Keywords: Assessment Instruments, Assessment in Mathematics, Primary schools., Pupils.

SCHOOL-GENDER-BASED VIOLENCE IN AFRICA: PREVALENCE AND CONSEQUENCES (Published)

This paper reviews some available literature on school violence in African context and illustrates results of an original cross sectional descriptive research conducted in Khartoum State, Sudan. A total of 240 respondents were randomly selected from fifteen primary schools for girls from the main three localities of Khartoum State. The objective of the study were to explore different forms of violence that girls face in schools and at home; to find out the psychological consequences experienced by the girl-child after facing violence; how the girl seeks help; and finally to draw recommendations for educational policy makers. It was found that girls face many forms of violence as they are in young age. The main causes are related to many inter-connected factors. Most common factor is due to socialization and rigid treatment that girls face at home. Girls who experienced extreme violence at home reflect their emotions passively in form of violated behaviour against their peer students at school. Also, the study highlighted the negative physical and psychological impact of violence on young girls, which affect and reduce their educational achievements and normal life. Moreover, the socioeconomic level of girl’s parents has not contributed as a significant factor to violence. It is clear from this research that violence against young girls is a reality and it occurs at all class levels and at different settings (home, schools and streets). The first person the girls seek help from is her school friend. However, communication with mother was limited due to educational gap and that mothers in some cases are the actor of harassment. Finally the research recommends to encourage and support men and boys to take an active part in the prevention and elimination of all forms of violence and especially gender based violence and increase awareness of men and boys responsibility in ending the cycle of violence; policy makers should play a great role to promote gender equality especially during the process of socialization.

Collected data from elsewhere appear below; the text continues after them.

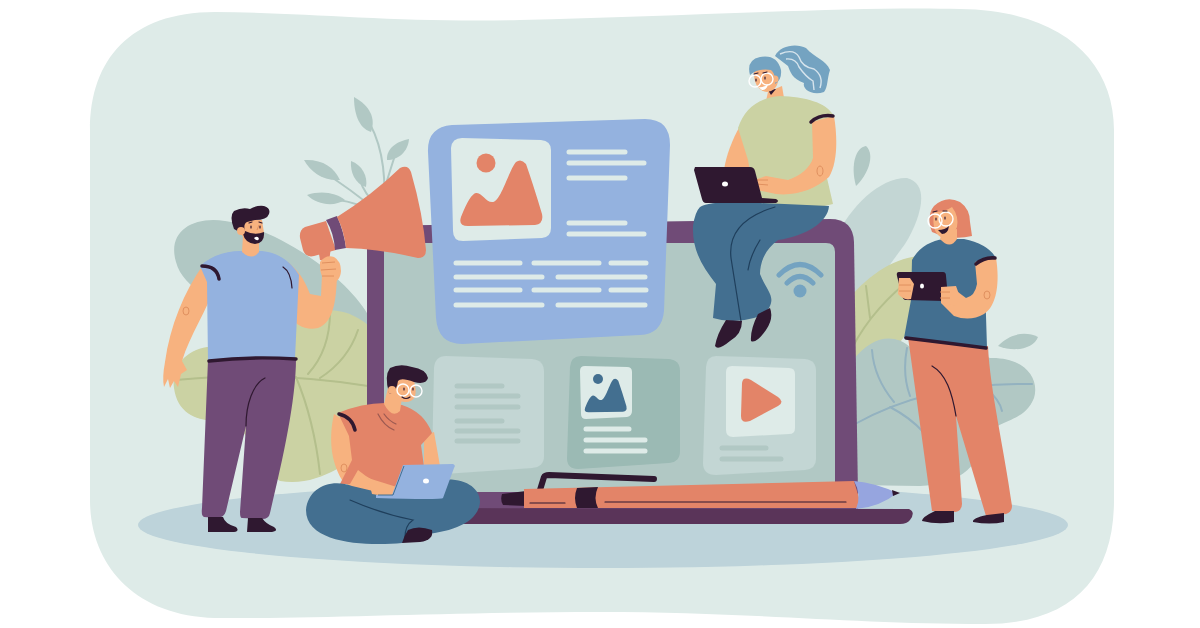
<!DOCTYPE html>
<html lang="en">
<head>
<meta charset="utf-8">
<title>Content team at work</title>
<style>
:root{--mist:#deebe8;--floor:#bdd3da;--sage:#b1c8c4;--pale:#c3d6d4;--teal:#9bbab4;--olive:#cbd2a3;--olive-line:#b4bf8c;--plum:#704b77;--plum-deep:#5a3459;--sky:#94b2df;--coral:#e38468;--ink:#2f1830;--skin:#f7b27f;--skin-line:#e0905f;--denim:#436f90;--denim-line:#1f3f5c;--hair-blue:#74a3c1;--white:#fff}
html,body{margin:0;background:var(--white)}
body{width:1200px;height:628px;overflow:hidden}
svg{display:block}
.mist{fill:var(--mist)}.floor{fill:var(--floor)}.sage{fill:var(--sage)}.pale{fill:var(--pale)}.teal{fill:var(--teal)}.olive{fill:var(--olive)}
.plum{fill:var(--plum)}.plum-deep{fill:var(--plum-deep)}.sky{fill:var(--sky)}.coral{fill:var(--coral)}.ink{fill:var(--ink)}.skin{fill:var(--skin)}.denim{fill:var(--denim)}.hair-blue{fill:var(--hair-blue)}.white{fill:var(--white)}
.line{fill:none;stroke:var(--ink);stroke-width:1.2;stroke-linecap:round;stroke-linejoin:round}
.trim{fill:none;stroke:var(--ink);stroke-width:3.5;stroke-linecap:round}
.fold{fill:none;stroke:var(--denim-line);stroke-width:1.2;stroke-linecap:round}
.glasses{fill:none;stroke:var(--white);stroke-width:1.4}
.elbow{fill:none;stroke:var(--skin-line);stroke-width:1}
.vein{fill:none;stroke-width:2;stroke-linecap:round}
.copy{fill:none;stroke:var(--mist);stroke-width:5;stroke-linecap:round}
</style>
</head>
<body>
<svg width="1200" height="628" viewBox="0 0 1200 628" role="img" aria-label="Four people create content around a giant laptop">
<defs>
<path id="picture-peaks" d="M461 217Q470 194 476 193C482 192 486 203 493 202C501 201 509 170 516 162Q521 158 526 164Q534 187 542 214Q544 224 535 225L468 226Q458 226 461 217Z"/>
</defs>

<g id="backdrop">
<path class="mist" d="M90 130C90 60 130 12 215 12C300 12 400 23 520 20C690 16 860 6 960 9C1060 10 1114 60 1114 130V500C1114 580 1070 624 985 624C850 624 750 612 600 612C450 612 320 619 215 618C135 616 90 565 90 500Z"/>
<ellipse class="floor" cx="603" cy="525" rx="465" ry="43"/>
</g>

<g id="foliage-left">
<path class="sage" d="M176 262C167 232 192 216 225 221C280 228 350 280 370 318L368 345L300 345C250 312 186 300 176 262Z"/>
<path class="olive" d="M368 325C345 306 316 306 300 322C262 328 245 350 207 347C184 351 171 368 174 388C178 418 205 424 228 419C252 432 256 466 280 481C318 488 350 460 368 450Z"/>
<g class="vein" stroke="var(--olive-line)"><path d="M176 380Q270 370 368 386"/><path d="M308 374Q330 350 330 312M320 378Q348 360 358 330M296 377Q314 420 320 474M232 378Q248 400 250 430"/></g>
<path class="vein" stroke="var(--sage)" d="M384 220C386 180 384 150 370 124M384 190L396 152M378 212Q352 190 322 171M378 206Q364 194 360 180M380 214Q356 202 338 200"/>
<g class="sage">
<path d="M354 97C370 106 376 118 371 132C358 128 354 112 354 97Z"/>
<path d="M409 139C408 152 398 160 387 160C386 148 398 141 409 139Z"/>
<path d="M304 160C322 159 334 167 340 180C322 181 311 172 304 160Z"/>
<path d="M351 161C362 165 368 176 366 187C355 184 350 172 351 161Z"/>
<path d="M307 195C322 190 336 193 345 200C334 207 317 205 307 195Z"/>
</g>
</g>

<g id="foliage-right">
<path class="pale" d="M835 240C850 205 882 177 907 178C930 184 922 216 905 244L853 315L835 290Z"/>
<path class="sage" d="M856 186C850 165 856 147 866 146C876 155 867 176 856 186Z"/>
<path class="olive" d="M848 300C870 272 900 255 925 256C930 300 912 350 850 380Z"/>
<path class="vein" stroke="var(--olive-line)" d="M852 348Q874 306 916 275M870 318L866 286"/>
<path class="sage" d="M853 360C871 337 893 332 910 347C950 345 968 350 990 358C1024 357 1040 378 1034 398C1024 424 996 418 986 438C976 470 958 484 920 486L853 485Z"/>
<path class="vein" stroke="#93b2c0" d="M855 424Q930 382 1032 384M894 402Q874 378 872 350M910 396Q902 374 907 348M890 407Q930 428 942 464M984 386Q1000 400 1002 411"/>
<path class="sage" d="M998 346C1010 333 1026 331 1038 337C1034 348 1016 353 998 346Z"/>
</g>

<g id="giant-laptop">
<path class="plum" d="M367 226L830 219Q853 219 854 242L858 495H367Z"/>
<path class="sage" d="M384 243H826Q835 243 835 252V495H384Z"/>
<rect class="plum" x="367" y="492" width="491" height="18"/>
<path class="plum-deep" d="M440 508L909 509Q916 512 910 520Q907 524 900 524H452Q440 522 440 508Z"/>
</g>

<g id="screen-tiles">
<path class="pale" d="M446 356L532 359Q544 360 544 372V456Q544 467 532 468L444 474Q432 474 432 462L434 368Q435 356 446 356Z"/>
<path d="M457 386H502M457 396H518M457 407H518M457 421H502M457 431H518M457 441H518" fill="none" stroke="#b1c8c4" stroke-width="5" stroke-linecap="round"/>
<path class="teal" d="M581 356L669 359Q680 360 680 371V451Q680 462 669 463L578 469Q567 469 567 458L570 367Q571 356 581 356Z"/>
<path class="mist" d="M585 366L627 367Q632 367 632 372V411Q632 416 627 417L586 419Q581 419 581 414L580 371Q580 366 585 366Z"/>
<circle class="denim" cx="598" cy="379" r="5"/>
<use href="#picture-peaks" class="denim" transform="translate(350 297) scale(.51)"/>
<path class="copy" d="M586 429H629M586 440H645M586 451H645"/>
<path class="pale" d="M716 356L805 359Q816 360 816 371V459Q816 469 805 470L716 475Q703 475 703 463L706 367Q707 356 716 356Z"/>
<path class="mist" d="M732 366L789 368Q795 368 795 374V428Q795 434 789 434L733 437Q726 437 726 430V372Q726 366 732 366Z"/>
<path class="coral" d="M742 383Q743 376 751 380L778 397Q785 402 778 406L750 421Q741 424 741 416Z"/>
<path d="M722 448H766M722 459H781" fill="none" stroke="#b1c8c4" stroke-width="5" stroke-linecap="round"/>
<g fill="none" stroke="var(--hair-blue)" stroke-width="5" stroke-linecap="round"><path d="M779 275Q800 254 821 275M787 283Q800 270 813 283"/></g>
<circle class="hair-blue" cx="800" cy="291" r="6.5"/>
</g>

<g id="article-card">
<path class="sky" d="M452 125L645 119Q670 119 670 145L664 311Q662 334 640 335L462 344Q438 344 436 318L428 152Q427 127 452 125Z"/>
<path class="mist" d="M462 138L541 140Q551 141 551 150V228Q551 237 542 238L463 241Q453 241 453 231L451 148Q452 138 462 138Z"/>
<circle class="coral" cx="486" cy="163" r="9.5"/>
<use href="#picture-peaks" class="coral"/>
<path class="copy" d="M569 152H625M569 163H644M569 178H625M569 223H625M569 234H644M456 263H520M534 263H599M611 263H646M456 277H542M558 277H645M456 290H520M534 290H599M611 290H646M456 305H542M558 305H645"/>
</g>

<g id="giant-pen">
<path d="M540 490L544 477Q545 475 549 475L654 479" fill="none" stroke="var(--ink)" stroke-width="6" stroke-linecap="round" stroke-linejoin="round"/>
<path class="ink" d="M502 494L526 491V506L503 505Q500 500 502 494Z"/>
<path class="coral" d="M524 489L854 481L862 508L524 508Z"/>
<path class="ink" d="M577 488L598 487Q593 498 598 508H577Q573 498 577 488Z"/>
<path class="line" d="M530 503H565M605 502L846 502"/>
<path d="M854 481Q876 483 897 493Q880 507 856 509Q862 495 854 481Z" fill="#96a5df"/>
<path class="ink" d="M892 490L900 493L893 496Z"/>
</g>

<g id="man-with-megaphone">
<path class="skin" d="M288 262C302 274 306 284 310 294L321 296L322 274L337 276C336 300 334 322 318 328C305 331 296 324 290 318Z"/>
<g id="megaphone">
<path class="coral" d="M318 248L331 247L329 262L320 260Z"/>
<path class="coral" d="M326 221L305 227Q299 230 300 238L303 250Q306 258 314 256L336 250Z"/>
<path class="plum" d="M326 220L337 216Q344 232 346 248L335 250Q334 233 326 220Z"/>
<path class="coral" d="M337 217Q372 195 400 168Q408 164 411 172Q423 214 426 250Q426 258 418 258Q380 249 346 248Q344 230 337 217Z"/>
</g>
<path class="skin" d="M320 262Q326 254 334 257Q341 261 341 271Q340 283 330 283Q319 280 320 262Z"/>
<path class="elbow" d="M322 263L335 262M321 270L336 269M322 276L334 276"/>
<path class="skin" d="M203 265C184 292 170 326 165 362Q162 378 164 387L168 379L170 388L174 381L178 387L181 374L187 370L182 361C190 335 207 310 216 284Z"/>
<ellipse class="elbow" cx="186" cy="311" rx="3" ry="4"/>
<path class="plum" d="M208 360L296 358C296 402 282 462 270 513Q269 519 262 519L242 518Q240 518 240 512L246 426L226 511Q224 518 217 518L204 517Q201 516 202 508Z"/>
<path class="line" d="M246 426C246 404 253 384 265 378"/>
<path class="ink" d="M208 517H223Q225 524 236 527Q240 531 234 532H208ZM248 518H262Q266 524 274 527Q279 531 272 532H247Z"/>
<path class="sky" d="M200 266C212 255 227 251 240 251H262C280 253 291 262 299 275L295 358Q250 357 208 362L207 282Z"/>
<path class="trim" d="M202 266Q217 266 219 279M209 361Q250 356 296 359"/>
<path class="line" d="M283 267Q291 272 292 288"/>
<path class="skin" d="M243 236H259V252Q252 261 242 252Z"/>
<path class="skin" d="M238 220H262L264 233Q264 243 254 244Q239 240 238 220Z"/>
<path class="ink" d="M234 229Q229 216 234 211Q242 207 250 209Q257 205 264 206Q271 208 269 214Q267 220 255 220L247 222Q243 224 245 231Q255 236 264 232Q265 243 255 244Q245 243 243 234Z"/>
<circle class="skin" cx="241" cy="231" r="4"/>
<path class="line" d="M251 226V228M260 226V228M249 223L252 222M259 222L262 223"/>
<path d="M257 230L259 225" class="elbow"/>
<path class="white" d="M254 238Q258 235 259 239Q257 242 254 238Z"/>
</g>

<g id="seated-man">
<path class="skin" d="M334 414C329 436 330 460 342 480Q350 490 378 494L396 497L396 486L368 470L356 428ZM424 436L434 432L440 466L424 470Z"/>
<path class="coral" d="M338 413Q362 403 385 403L402 405Q424 412 432 433L421 445L425 474L392 488Q372 482 358 470L350 484L340 484L352 460L349 436Z"/>
<path class="trim" d="M339 414Q352 417 355 430"/>
<path class="line" d="M378 414Q384 426 394 430M384 414Q389 421 396 424" stroke-opacity=".4"/>
<ellipse class="elbow" cx="344" cy="468" rx="3" ry="4"/>
<path class="denim" d="M306 510C308 488 330 478 352 486L390 495L440 480C465 477 480 488 480 502C478 524 450 532 420 535L402 543C370 546 306 545 306 510Z"/>
<path class="fold" d="M350 500Q382 514 413 520Q404 526 405 541"/>
<path class="ink" d="M408 530Q418 525 432 530Q434 540 420 542L402 543Q404 536 408 530Z"/>
<path class="skin" d="M368 478L400 488L397 498L372 494Z"/>
<path class="sky" d="M403 465L453 464Q456 465 454 468L443 498Q441 500 376 498L376 495H392Z"/>
<path d="M404 466L393 495H378" fill="none" stroke="var(--denim)" stroke-width="1"/>
<ellipse class="white" cx="426" cy="481" rx="3" ry="2.5"/>
<path class="skin" d="M388 388L402 398L400 411Q392 419 384 404Z"/>
<path class="skin" d="M391 380L413 378Q421 402 405 402Q391 401 391 380Z"/>
<path class="ink" d="M389 393Q384 376 390 368Q400 363 412 367Q426 369 428 378Q426 385 414 382Q401 377 398 381Q397 390 391 394Z"/>
<circle class="skin" cx="392" cy="390" r="4"/>
<g class="glasses"><circle cx="403" cy="390" r="6"/><circle cx="416" cy="391" r="6"/></g>
<path class="line" d="M404 388V390M413 388V390M402 397Q406 400 410 397"/>
</g>

<g id="woman-on-laptop">
<path class="skin" d="M740 126C732 140 726 156 724 170L750 172L754 140Z"/>
<path class="skin" d="M768 92L782 86L784 98Q776 110 766 101Z"/>
<path class="ink" d="M768 90L776 89L771 95Z"/>
<path class="olive" d="M738 128C745 108 758 98 780 96C805 97 826 102 834 116L820 128L824 165L833 204Q800 213 756 206L748 160Z"/>
<path class="skin" d="M812 122L834 116C838 140 837 164 829 177C814 190 796 196 776 194L757 190L754 180L766 176L788 180C800 176 810 168 813 158Z"/>
<path class="elbow" d="M756 184L768 185M755 180L768 180"/>
<path class="trim" d="M811 122Q820 114 833 116"/>
<ellipse class="elbow" cx="820" cy="171" rx="3" ry="5"/>
<path class="denim" d="M700 207Q712 200 760 203L829 206C828 222 806 236 778 240C764 250 760 264 760 274C766 290 776 296 769 308Q764 316 754 318Q732 324 713 318L716 284C702 266 692 250 693 226Q695 212 700 207Z"/>
<path class="fold" d="M775 207C745 216 728 232 731 258L741 321M760 240Q750 256 748 270"/>
<path class="ink" d="M726 320L742 321Q742 334 730 341Q718 351 715 346Q717 334 726 320ZM758 314L770 308Q774 318 766 330Q756 344 751 341Q750 330 758 314Z"/>
<path class="ink" d="M695 167L750 167Q754 167 755 171L762 198L776 199Q780 201 776 203L706 203Q703 203 702 199L694 170Z"/>
<ellipse class="white" cx="725" cy="184" rx="3" ry="2.5"/>
<path class="hair-blue" d="M775 56C780 45 797 43 806 48C815 58 826 60 830 70C827 79 828 87 824 92C812 96 802 89 804 83C792 79 790 71 788 66Z"/>
<path class="glasses" d="M780 54Q794 48 799 57Q802 67 814 69Q824 76 820 88M786 59Q796 58 799 67Q806 77 813 81L814 90" stroke-opacity=".7"/>
<path class="skin" d="M754 70L775 67L778 82Q776 91 767 92Q753 90 754 70Z"/>
<path class="hair-blue" d="M750 75Q746 60 760 57Q777 54 781 70Q782 80 775 84Q776 74 771 70Q758 68 750 75Z"/>
<circle class="skin" cx="775" cy="79" r="3.5"/>
<g class="glasses"><circle cx="755" cy="81" r="6"/><circle cx="767" cy="79" r="6"/></g>
<path class="line" d="M756 79V81M765 77V79M754 74L758 73M763 73L767 72"/>
<path d="M758 87Q764 88 768 84Q767 90 762 90Z" class="white"/>
</g>

<g id="woman-with-tablet">
<path class="coral" d="M908 337L988 346C990 390 1004 448 1012 506Q1012 512 1006 514L986 516L956 416L962 504Q962 511 955 512L932 511Z"/>
<path class="line" d="M932 366C946 374 952 392 956 416"/>
<path class="ink" d="M935 511H954V522Q938 525 922 521Q922 517 935 511ZM987 515L1004 513V522Q990 525 973 522Q972 518 987 515Z"/>
<path class="denim" d="M912 260Q922 242 944 239L964 239Q988 244 996 258L985 284L987 348Q948 344 904 338L911 300Z"/>
<path class="trim" d="M906 338Q948 343 986 348" stroke-width="2"/>
<path class="skin" d="M975 262L996 258C1000 282 997 306 984 314Q970 322 954 316L941 303L945 288L958 292L966 298Q975 296 977 284Z"/>
<path class="trim" d="M976 264Q984 257 995 258"/>
<ellipse class="elbow" cx="987" cy="295" rx="3" ry="4"/>
<path class="ink" d="M899 272H943Q946 272 946 276L948 297Q948 301 944 301L906 300Q903 300 902 296L897 276Q896 272 899 272Z"/>
<ellipse class="white" cx="922" cy="286" rx="2" ry="2.5"/>
<path class="skin" d="M899 278L910 278L914 284L911 299Q904 301 898 294ZM941 287L956 286L960 297L955 306L941 303Z"/>
<path class="elbow" d="M899 285H911M899 291H911M940 292H950M940 298H950"/>
<path class="coral" d="M932 232Q926 216 934 206Q946 195 960 202Q970 209 970 222L972 236Q952 241 932 232Z"/>
<path class="skin" d="M942 232L957 229V239Q950 250 940 239Z"/>
<path class="skin" d="M934 212Q945 212 952 207Q959 216 957 227Q952 239 943 238Q931 234 934 212Z"/>
<g class="glasses"><circle cx="935" cy="221" r="7"/><circle cx="946" cy="219" r="7"/></g>
<path class="line" d="M936 218V220M945 217V219M933 212L937 211M943 211L947 211"/>
<path class="ink" d="M938 230Q945 230 949 226Q948 234 942 234Z"/>
</g>
</svg>
</body>
</html>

Keywords: Primary schools., School violence, gender-based violence

School-gender-based violence in Africa: Prevalence and consequences (Review Completed - Accepted)

This paper reviews some available literature on school violence in African context and illustrates results of an original cross sectional descriptive research conducted in Khartoum State, Sudan. A total of 240 respondents were randomly selected from fifteen primary schools for girls from the main three localities of Khartoum State.

The objective of the study were to explore different forms of violence that girls face in schools and at home; to find out the psychological consequences experienced by the girl-child after facing violence; how the girl seeks help; and finally to draw recommendations for educational policy makers. It was found that girls face many forms of violence as they are in young age. The main causes are related to many inter-connected factors. Most common factor is due to socialization and rigid treatment that girls face at home. Girls who experienced extreme violence at home reflect their emotions passively in form of violated behaviour against their peer students at school. Also, the study highlighted the negative physical and psychological impact of violence on young girls, which affect and reduce their educational achievements and normal life. Moreover, the socioeconomic level of girl’s parents has not contributed as a significant factor to violence. It is clear from this research that violence against young girls is a reality and it occurs at all class levels and at different settings (home, schools and streets). The first person the girls seek help from is her school friend. However, communication with mother was limited due to educational gap and that mothers in some cases are the actor of harassment. Finally the research recommends to encourage and support men and boys to take an active part in the prevention and elimination of all forms of violence and especially gender based violence and increase awareness of men and boys responsibility in ending the cycle of violence; policy makers should play a great role to promote gender equality especially during the process of socialization.

 

Keywords: Primary schools., School violence, gender-based violence